Blackstone Affiliate Enters Agreement To Pay $150M For Boston Harbor Oil And Gas Terminal
A Blackstone company has entered an agreement to purchase an oil and gas terminal in Revere for $150M in a sale-leaseback transaction, potentially giving the firm a prominent Boston Harbor port.
Revere Terminal owner Global Partners LP entered the purchase and sale agreement with Revere MA Owner LLC, a company tied to Link Logistics Real Estate, last month, according to a Securities and Exchange Commission filing. Global Partners would lease back infrastructure including tanks, dock access rights, and loading rack infrastructure.
The deal is expected to close in the first half of 2022, according to the SEC filing. A Global Partners representative declined to comment Thursday morning, and Link Logistics didn’t respond to a request for comment.
The Revere Terminal, along the Chelsea Creek and part of the Boston Harbor, can store up to 2.1 million barrels of refined petroleum products, includes 17 truck bays, and is supplied by barges that pass under the Chelsea Street vertical lift bridge.
Link Logistics would add the terminal to its massive 440M SF portfolio and its $8.2B in acquisitions this year, according to its Q3 update last week. An industrial giant, the company focuses on last-mile locations and other logistics facilities and recently spent a combined $329M on Massachusetts warehouses.
Waltham-based Global Partners counts at least six waterfront terminals in New England among its portfolio of 26 terminals and 1,600 third-party gas stations and other providers spanning across 26 states. It sells approximately 359,000 barrels of product daily.

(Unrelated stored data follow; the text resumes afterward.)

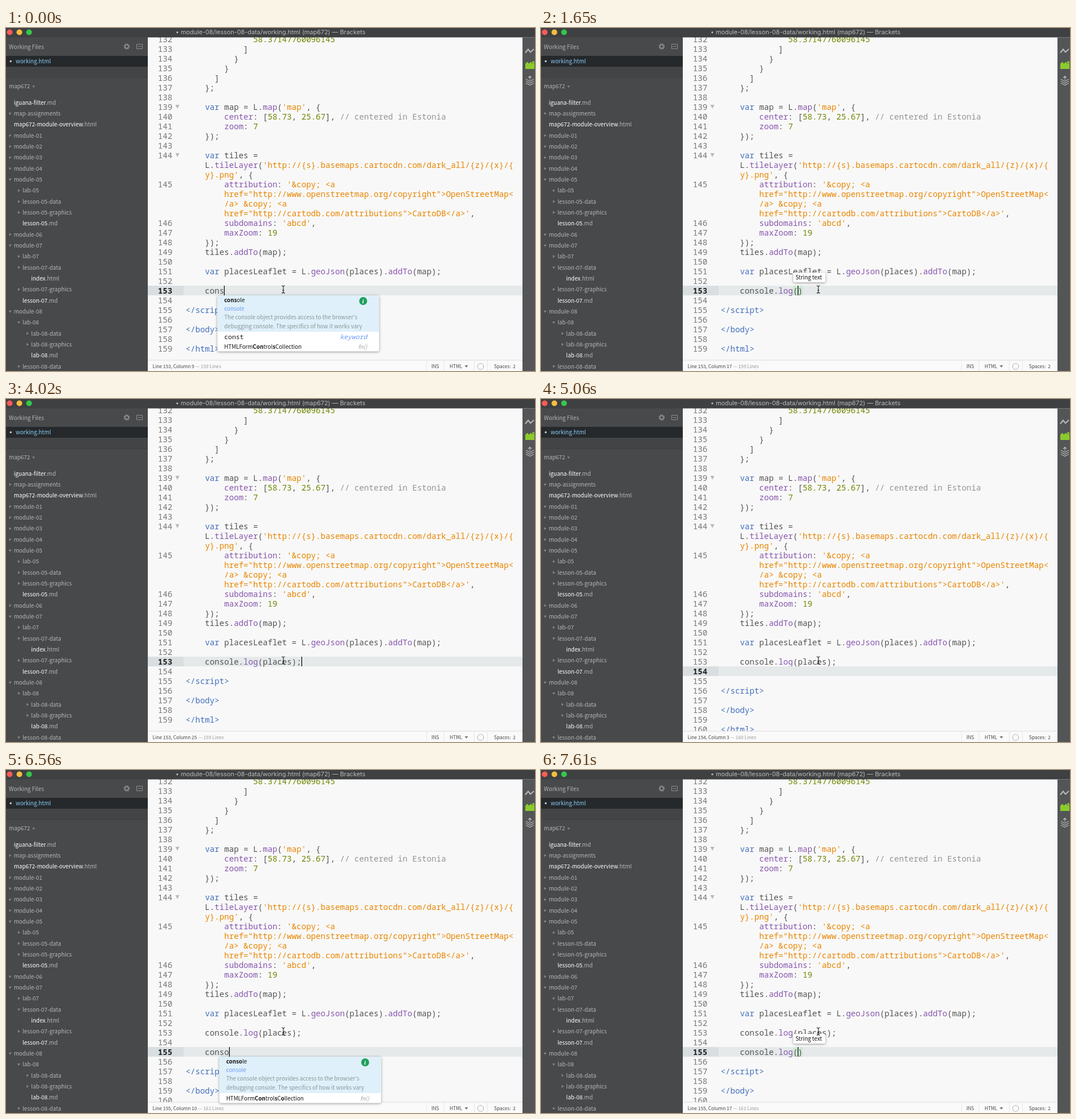
Write an HTML page that moves like this. It is 929 px wide and 603 px high and loops after 8 s.

```html
<!DOCTYPE html>
<html lang="en">
<head>
<meta charset="utf-8">
<title>Code editor</title>
<style>
html, body { margin: 0; width: 100%; height: 100%; overflow: hidden; background: #f8f8f8; }
svg { display: block; width: 929px; height: 603px; }
text { font: 9.9px 'Noto Sans CJK SC', 'Noto Sans CJK JP', 'Noto Sans', sans-serif; white-space: pre; }
text, tspan { fill: currentColor; }
.code { font: 500 14.117px 'Noto Sans Mono', 'Liberation Mono', monospace; color: #535353; }
.code.small { font-size: 11.4px; font-weight: 400; color: #111; }
.k { color: #446fbd; } .p { color: #8757ad; } .c { color: #949494; }
.s { color: #e88501; } .n { color: #6d8600; }
.code.num { color: #767676; }
.code.num.on { color: #222; font-weight: 600; }
.title { font: 10.85px Inter, 'Liberation Sans', sans-serif; color: #bcbcbc; text-anchor: middle; }
.dir { color: #b4b6b7; } .file { color: #fff; } .sel { color: #8bcdf2; }
.status { font-size: 8.3px; color: #454545; }
.count { color: #999; }
.hint { font-size: 9.75px; color: #111; }
.hint.olive { color: #436f0b; }
.hint.type { color: #6c9cf3; }
.hint.doc { color: #8b9499; }
.kind { text-anchor: end; font-style: italic; }
.code.small.kind { color: #6c9cf3; }
.hint.kind { color: #a0a0a0; }
.info { font: italic bold 11px 'Liberation Serif', serif; color: #fff; text-anchor: middle; }
.b { font-weight: bold; }
.shadow { filter: drop-shadow(0 1px 2px #0006); }
</style>
</head>
<body>
<svg viewBox="0 0 929 603">
  <rect width="929" height="603" fill="#f8f8f8"/>
  <g id="editor"></g>
  <g id="chrome"></g>
  <g id="overlay"></g>
</svg>
<script>
const CHAR = 8.47, LEFT = 315.5, ROW = 17, LOOP = 8000;
const byId = id => document.getElementById(id);

const text = (x, y, body, cls = '') => `<text x="${x}" y="${y}" class="${cls}">${body}</text>`;
const rect = (x, y, w, h, fill, more = '') => `<rect x="${x}" y="${y}" width="${w}" height="${h}" fill="${fill}" ${more}/>`;
const path = (d, fill, more = '') => `<path d="${d}" fill="${fill}" ${more}/>`;
const circle = (x, y, r, fill, more = '') => `<circle cx="${x}" cy="${y}" r="${r}" fill="${fill}" ${more}/>`;
const escape = s => s.replace(/&/g, '&amp;').replace(/</g, '&lt;');
const highlight = s => escape(s).replace(/~(.)(.*?)~/g, '<tspan class="$1">$2</tspan>');
const colX = col => LEFT + col * CHAR;

// ~x...~ colours a token, a leading ^ marks a wrapped row without a number.
const head = `              ~n58.37147760096145~
            ]
          }
        }
      ]
    };

    ~kvar~ map = L.~pmap~(~s'map'~, {
        ~pcenter~: [~n58.73~, ~n25.67~], ~c// centered in Estonia~
        ~pzoom~: ~n7~
    });

    ~kvar~ tiles =
^    L.~ptileLayer~(~s'http://{s}.basemaps.cartocdn.com/dark_all/{z}/{x}/{~
^    ~sy}.png'~, {
        ~pattribution~: ~s'&copy; <a~
^        ~shref="http://www.openstreetmap.org/copyright">OpenStreetMap<~
^        ~s/a> &copy; <a~
^        ~shref="http://cartodb.com/attributions">CartoDB</a>'~,
        ~psubdomains~: ~s'abcd'~,
        ~pmaxZoom~: ~n19~
    });
    tiles.~paddTo~(map);

    ~kvar~ placesLeaflet = L.~pgeoJson~(places).~paddTo~(map);
`.split('\n');
const tail = ['', '~k<\/script>~', '', '~k</body>~', '', '~k</html>~'];
const logged = '    console.~plog~(places);';

// time, line, text with caret (| shown, ! blinked off), popup
const steps = [
  [0, 153, '    cons|', 'global'],
  [150, 153, '    conso|', 'global'],
  [300, 153, '    consol|', 'global'],
  [450, 153, '    console|', 'global'],
  [600, 153, '    console.|', 'member'],
  [750, 153, '    console.l|', 'member'],
  [910, 153, '    console.lo|', 'member'],
  [1050, 153, '    console.log|', 'member'],
  [1500, 153, '    console.log(|)'],
  [1650, 153, '    console.log(|)', 'tip'],
  [2090, 153, '    console.log(p|)', 'place'],
  [2240, 153, '    console.log(pl|)', 'place'],
  [2390, 153, '    console.log(pla|)', 'place'],
  [2540, 153, '    console.log(plac|)', 'place'],
  [2690, 153, '    console.log(place|)', 'place'],
  [2830, 153, '    console.log(places|)', 'place'],
  [3280, 153, '    console.log(places!)', 'place'],
  [3580, 153, '    console.log(places)|'],
  [4020, 153, '    console.log(places);|'],
  [4460, 154, '  |'],
  [5060, 154, '  !'],
  [5210, 155, '  |'],
  [5510, 155, '    |'],
  [5960, 155, '    c|', 'global'],
  [6110, 155, '    co|', 'global'],
  [6410, 155, '    cons|', 'global'],
  [6560, 155, '    conso|', 'global'],
  [6710, 155, '    consol|', 'global'],
  [6860, 155, '    console|', 'global'],
  [7010, 155, '    console.|', 'member'],
  [7160, 155, '    console.l|', 'member'],
  [7310, 155, '    console.lo|', 'member'],
  [7460, 155, '    console.log|', 'member'],
  [7610, 155, '    console.log(|)', 'tip'],
];

function drawEditor(line, source, col, caretOn) {
  const typed = source.replace(/\.(\w+)/, '.~p$1~');
  const rows = [...head, ...{ 153: [typed], 154: [logged, typed], 155: [logged, '', typed] }[line], ...tail];
  let number = 131, out = '';
  rows.forEach((row, i) => {
    const mid = 20 + i * ROW, top = mid - 9, base = mid + 4.5, wrapped = row[0] === '^';
    if (!wrapped) number++;
    const active = number === line;
    if (active) {
      out += rect(249, top, 63, ROW, '#d9dfe1') + rect(312, top, 595, ROW, '#e5e9ea');
      const open = source.indexOf('('), close = source.indexOf(')');
      if (open > 0 && !source.includes(';'))
        for (const c of [open, close]) out += rect(colX(c), top, CHAR, ROW, '#cfe9d2', 'rx="1"');
    }
    if (!wrapped) out += text(266.8, base, number, 'code num' + (active ? ' on' : ''));
    out += text(LEFT, base, highlight(row.replace('^', '')), 'code');
    if (number === 139 || number === 144 && !wrapped) out += path(`M297.5 ${mid - 4}h7l-3.5 7z`, '#b9b9b9');
    if (active && caretOn) out += rect(Math.round(colX(col)) - .2, top, 1.2, ROW, '#000');
  });
  return out;
}

// Bold the characters of the query in order, as fuzzy matching does.
function emphasize(name, query) {
  let k = 0;
  return [...name].map(ch => ch.toLowerCase() === query[k] ? (k++, `<tspan class="b">${ch}</tspan>`) : ch).join('');
}

function hintsFor(kind, query) {
  const collection = ['HTMLFormControlsCollection', 'fn()'], keyword = 'keyword';
  if (kind === 'global') return {
    name: 'console', type: 'console', shift: query === 'conso' ? 17 : 12,
    docs: ["The console object provides access to the browser's", 'debugging console. The specifics of how it works vary'],
    items: query.length < 4 ? [['const', keyword], ['continue', keyword], ['confirm', 'fn()'], collection]
      : query.length === 4 ? [['const', keyword], collection] : [collection],
  };
  if (kind === 'place') return {
    name: 'places', type: 'places', shift: 4, docs: [], olive: true,
    items: [['placesLeaflet'], ...query === 'p' ? ['parent', 'parseFloat', 'parseInt', 'postMessage', 'print'].map(n => [n, 'fn()']) : []],
  };
  return query
    ? { name: 'log', type: 'fn(text: string)', shift: 6, docs: ['Outputs a message to the Web Console.'], items: [] }
    : { name: 'assert', type: 'fn(assertion: bool, text: string)', shift: 6, docs: ['Writes an error message to the console.'],
        items: [['count', 'fn()'], ['dir', 'fn()'], ['error', 'fn()']] };
}

function drawHints(kind, query, caretX, mid) {
  const { name, type, shift, docs, items, olive } = hintsFor(kind, query);
  const top = 31 + docs.length * 16.5, height = top + items.length * ROW;
  const x = caretX - shift, y = mid + 9 + height > 604 ? mid - 12 - height : mid + 9, tx = x + 12;
  let out = rect(x, y, 284, height + .5, '#fff', 'rx="3" class="shadow"') + rect(x, y, 284, top, '#dff0fa', 'rx="2"');
  out += text(tx, y + 11.7, emphasize(name, query), 'hint' + (olive ? ' olive' : ''));
  out += text(tx, y + 27, type, 'hint type');
  docs.forEach((doc, i) => out += text(tx, y + 42.2 + i * 15.4, doc, 'hint doc'));
  if (docs.length) out += circle(x + 256, y + 10, 7, '#20a05c') + text(x + 255.7, y + 13.6, 'i', 'info');
  items.forEach(([label, note], i) => {
    const base = y + top + 13 + i * ROW, font = note === 'keyword' ? 'code small' : 'hint';
    out += text(tx, base, font === 'hint' ? emphasize(label, query) : label, font + (olive && !note ? ' olive' : ''));
    if (note) out += text(x + 263, base, note, font + ' kind');
  });
  return out;
}

function drawStep([, line, marked, popup]) {
  const col = marked.search(/[|!]/), mid = 461 + (line - 153) * ROW;
  byId('editor').innerHTML = drawEditor(line, marked.replace(/[|!]/, ''), col, marked.includes('|'));
  let out = text(257.5, 598, `Line ${line}, Column ${col + 1}<tspan class="count"> — ${line + 6} Lines</tspan>`, 'status');
  if (popup === 'tip')
    out += rect(443, mid - 31, 56.5, 17, '#fff', 'rx="2.5" class="shadow"') + text(447, mid - 19, 'String text', 'hint');
  else if (popup)
    out += drawHints(popup, marked.slice(0, col).match(/\w*$/)[0], colX(col), mid);
  out += path('M484 453q3 0 3 2q0-2 3-2M487 455v9M484 466q3 0 3-2q0 2 3 2M485.5 461h3', 'none', 'stroke="#222" stroke-width="1.1"');
  byId('overlay').innerHTML = out;
}

// A leading > or v marks a closed or open folder, two spaces one level.
const tree = `iguana-filter.md
>map-assignments
map672-module-overview.html
>module-01
>module-02
>module-03
>module-04
vmodule-05
  >lab-05
  >lesson-05-data
  >lesson-05-graphics
  lesson-05.md
>module-06
vmodule-07
  >lab-07
  vlesson-07-data
    index.html
  >lesson-07-graphics
  lesson-07.md
vmodule-08
  vlab-08
    >lab-08-data
    >lab-08-graphics
    lab-08.md
  vlesson-08-data`.split('\n');

function drawTree() {
  return tree.map((entry, i) => {
    const [, pad, arrow, name, ext = ''] = entry.match(/^( *)(>|v(?=[ml]))?([^.]+)(\..*)?$/);
    const x = 13.7 + pad.length * 7.6, y = 131 + i * 19.33;
    const mark = arrow === '>' ? path(`M${x - 8} ${y - 2.5}l4 2.5l-4 2.5z`, '#85888a')
      : arrow ? path(`M${x - 9} ${y - 1.5}h5l-2.5 4z`, '#85888a') : '';
    return mark + text(x, y + 3.6, `${name}<tspan class="dir">${ext}</tspan>`, arrow ? 'dir' : 'file');
  }).join('');
}

function drawChrome() {
  const bar = '#47494b', icon = '#b4b6b7', dim = '#8c8e90';
  let out = rect(0, 0, 249, 603, bar) + rect(0, 0, 929, 16.5, '#3e4042') + rect(907, 16.5, 22, 587, '#535557');
  out += ['#fc5b57', '#f5bd3f', '#35c74b'].map((c, i) => circle(6.5 + i * 17, 7.5, 5, c)).join('');
  out += text(464.5, 11.2, '• module-08/lesson-08-data/working.html (map672) — Brackets', 'title');

  out += text(5, 36.6, 'Working Files', 'dir');
  out += circle(212, 32.5, 3.1, 'none', `stroke="${dim}" stroke-width="1.7"`)
    + circle(212, 32.5, 4.7, 'none', `stroke="${dim}" stroke-width="1.5" stroke-dasharray="1.85 1.84"`);
  out += path('M229.5 30v-1.5h10v1.5M229.5 35v1.5h10V35M229.5 30v5M239.5 30v5M231.5 32.5h6', 'none', `stroke="${dim}"`);
  out += rect(0, 49, 249, 19, '#25292c') + circle(8.3, 58.5, 1.7, '#cfd2d3') + text(17, 61.8, 'working.html', 'sel');
  out += rect(0, 68, 249, 19, '#424446') + rect(0, 87, 249, 1, '#3c3e40');
  out += text(5, 106, 'map672', 'dir') + path('M46 101.5h5l-2.5 3.5z', '#85888a') + drawTree();

  out += path('M912 43.5l5-6l4 5l6-5.5', 'none', `stroke="${icon}" stroke-width="2.2"`);
  out += path('M912 72v-10h2v-2h3v2h3v-2h3v2h5v10z', '#8ccb2c') + rect(924, 58.5, 4, 3, '#8ccb2c');
  out += path('M913 90l7 3.5l7-3.5M913 93.5l7 3.5l7-3.5M913 97l7 3.5l7-3.5M920 91v-6M917 87.5l3-3l3 3', 'none', `stroke="${icon}" stroke-width="1.2"`);

  out += rect(249, 584, 658, 19, '#fafafa') + rect(249, 583.5, 658, 1, '#dedede');
  out += [738, 768.5, 822, 845].map(x => rect(x, 584, 1, 19, '#e6e6e6')).join('');
  out += text(747, 598, 'INS', 'status') + text(779, 598, 'HTML', 'status') + text(857, 598, 'Spaces:  2', 'status');
  out += path('M805.5 593h6l-3 4z', '#777') + circle(833.5, 595, 5.3, 'none', 'stroke="#b0b0b0"');
  return out;
}

byId('chrome').innerHTML = drawChrome();
let shown;
function tick() {
  const t = performance.now() % LOOP;
  const step = steps.filter(s => s[0] <= t).pop();
  if (step !== shown) drawStep(shown = step);
  requestAnimationFrame(tick);
}
tick();
</script>
</body>
</html>
```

The firm caused a local ruckus around the terminal in 2013 when it planned to ship ethanol by rail to Revere, a plan it withdrew after opposition from residents and officials in Cambridge, Somerville and Boston.
The petroleum business is seeing improved demand for its operations despite a significant increase in wholesale fuel prices in the past 12 months, Global Partners CEO and President Eric Slifka said in a September statement related to the firm’s Q3 report.
“Like other businesses, we encountered spot supply chain disruptions and labor shortages,” Slifka said. “We were able to mitigate these issues where possible, minimizing impacts, and our third-quarter results were strong.”
Today, the oil market is encountering swings in response to the omicron variant of the coronavirus, and as the U.S. and other non-OPEC countries are preparing to release tens of millions of oil from their stockpiles in response to elevated gas prices, The New York Times reports.
CORRECTION, DEC. 3, 10:40 A.M. ET: A previous version of this story incorrectly described the transaction as closed, instead of under agreement. The story and headline have been updated.